Voting Today in A Vermont Village After Teaching

As much as I love my students, I scolded them soundly today. I don’t know why I was so shocked when over half said they weren’t voting in the primary, and some weren’t intending to vote in the general election either. They couldn’t understand my dismay. They didn’t see the big deal–their feeling of disconnection from the political process was stunning. Perhaps because I have recently pushed myself out of my higher ed torpor to take a stand about how I intend to participate in a more inclusive, cross-cultural, community-intensive educational process, I am taking pretty hard their rejection of any stand about their country’s future.

It’s unimaginable to me to be 18, 19 or 20 and NOT vote. It was what turning 18 was all about! Even when I have been unhappy with the choices, I have worked hard to participate in campaigns, conversations, and always always always to vote. I’ve written in candidates from time to time when the choices were too grim to consider, but I’ve been there in the booth, pencil in hand.

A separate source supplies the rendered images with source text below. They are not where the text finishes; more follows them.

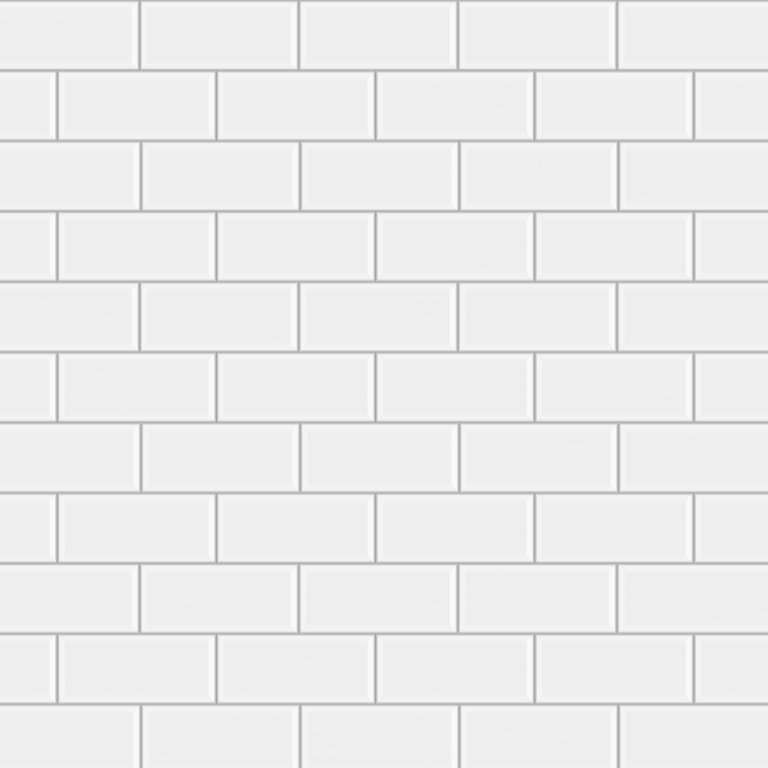
Reproduce this pattern procedurally as a WebGL 1 fragment shader.

```glsl
precision highp float;
// White bevelled wall tiles in running bond with thin grey joints.

uniform vec2 u_resolution;

// Layout, in fractions of the canvas
const vec2 TILE_PITCH = vec2(0.2072, 0.09167);
const float TOP_JOINT = 0.0002;      // depth of the first joint below the top
const float FIRST_JOINT_X = 0.1818;  // upright joint in even rows
const float ODD_JOINT_X = 0.0746;    // upright joint in odd rows
const float ROW_DRIFT = 0.0018;      // shift of every fourth row

// Profile: x across upright joints, y across level joints
const vec2 JOINT_REACH = vec2(0.0036, 0.0035);
const float BEVEL_WIDTH = 0.0108;    // joint centre to flat face
const float SIDE_SOFTNESS = 0.0016;
const float LEVEL_SOFTNESS = 0.0035;
const float CREASE_WIDTH = 0.0018;

// Shades
const vec2 JOINT_SHADE = vec2(0.64, 0.68);
const float FACE_SHADE = 0.934;
const float TOP_SHADE = 0.952;
const float BOTTOM_SHADE = 0.948;
const float LEFT_SHADE = 0.956;
const float RIGHT_SHADE = 0.978;
const float CREASE_DEPTH = 0.010;

// Variation
const float TILE_VARIATION = 0.001;
const float GLAZE_VARIATION = 0.004;
const float GLAZE_SCALE = 256.0;

float hash(vec2 p) {
  return fract(sin(dot(p, vec2(127.1, 311.7))) * 43758.5453);
}

float valueNoise(vec2 p) {
  vec2 cell = floor(p);
  vec2 f = fract(p);
  f = f * f * (3.0 - 2.0 * f);
  float lower = mix(hash(cell), hash(cell + vec2(1.0, 0.0)), f.x);
  float upper = mix(hash(cell + vec2(0.0, 1.0)), hash(cell + vec2(1.0)), f.x);
  return mix(lower, upper, f.y);
}

void main() {
  vec2 uv = gl_FragCoord.xy / u_resolution;
  float pixel = 1.0 / min(u_resolution.x, u_resolution.y);

  // Tile lookup, with rows counted down from the top
  float depth = 1.0 - uv.y - TOP_JOINT;
  float row = floor(depth / TILE_PITCH.y);
  float isOdd = mod(row, 2.0);
  float drift = ROW_DRIFT * (1.0 - step(0.5, abs(mod(row, 4.0) - 2.0)));
  float x = uv.x - mix(FIRST_JOINT_X, ODD_JOINT_X, isOdd) - drift;
  float column = floor(x / TILE_PITCH.x);
  vec2 local = vec2(x, depth) - vec2(column, row) * TILE_PITCH;

  // Distances to the nearest upright and level joints
  vec2 joint = min(local, TILE_PITCH - local);

  // Flat glazed face
  float face = FACE_SHADE + TILE_VARIATION * (hash(vec2(column, row)) - 0.5);
  face += GLAZE_VARIATION * (valueNoise(uv * GLAZE_SCALE) - 0.5);

  // Four bevels meeting in mitred corners, the level ones softer
  vec2 far = step(0.5 * TILE_PITCH, local);
  float sideBevel = mix(LEFT_SHADE, RIGHT_SHADE, far.x);
  float levelBevel = mix(TOP_SHADE, BOTTOM_SHADE, far.y);
  float mitre = smoothstep(-pixel, pixel, joint.x - joint.y);
  float bevel = mix(sideBevel, levelBevel, mitre);
  float softness = max(mix(SIDE_SOFTNESS, LEVEL_SOFTNESS, mitre), pixel);
  float edge = min(joint.x, joint.y);
  float onFace = smoothstep(BEVEL_WIDTH - softness, BEVEL_WIDTH + softness, edge);
  float shade = mix(bevel, face, onFace);

  // Faint crease where the side bevels meet the face
  float creaseDistance = abs(joint.x - BEVEL_WIDTH) / CREASE_WIDTH;
  shade -= CREASE_DEPTH * exp(-creaseDistance * creaseDistance) * (1.0 - mitre);

  // Recessed joints with an even ramp up to the glaze
  vec2 glaze = clamp(joint / max(JOINT_REACH, vec2(pixel)), 0.0, 1.0);
  vec2 jointed = mix(JOINT_SHADE, vec2(shade), glaze);
  shade = min(jointed.x, jointed.y);

  gl_FragColor = vec4(vec3(shade), 1.0);
}
```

I urged my students at least–if they couldn’t bring themselves to vote for a presidential candidate, if they really could see no difference between the lot of them–to make sure they voted for local, state and national legislators as well as all those school board members trying to make a difference. And to think about running for office themselves if they didn’t like the state of things.

As I drove through town past the stream of Obama and Clinton campaign signs listing in rapidly melting snowbanks, I thought some more about my students’ response. What would get them to get excited about participating in their democracy, these students at a school of considerable influence and privilege? By the time I finally arrived at our town clerk’s office at around 4:00, I had missed the famous pie sale—probably a good thing– but overheard the town clerk say that over 300 of our 630 registered voters had preceded me into our small booths. I thought of my students, too, in that moment as my eye fell on my daughter’s name on the Voter List along with the check and note, Absentee Ballot, next to it.

In the wee booth I saved the democratic primary ballot for last, moving through the green, blue and yellow local ballots first–the names of those running representing people I know, my neighbors and friends. Those votes were easy to make. Then I turned to the final sheet. The names, “Hillary Clinton” and “Barak Obama,” on the white ballot hit me in a way that even all the talk, the reading, the campaigning had not–these two names signify such a shift, such a promise: that a woman–a woman!– could be a serious contender for the White House, finally; that a black man with a name that conjures up visions of an open, multicultural society could be surging to the head of the pack–well, I was just about overwhelmed right in that tiny booth behind the red-white-and-blue curtain. And I voted. With relish.


Thursday I’ll go into class and talk again about voting–I’ll show them my little “I voted” sticker, and tease them a bit. Then we’ll explore ways that the deep, compelling creativity they are unveiling in this course can push them beyond our walls and into the community, and even how it can can help them envision participating in the political processes of their times. Just imagine what kinds of names might be on ballot by the time they’re my age–I’d like to know that they had a hand in it.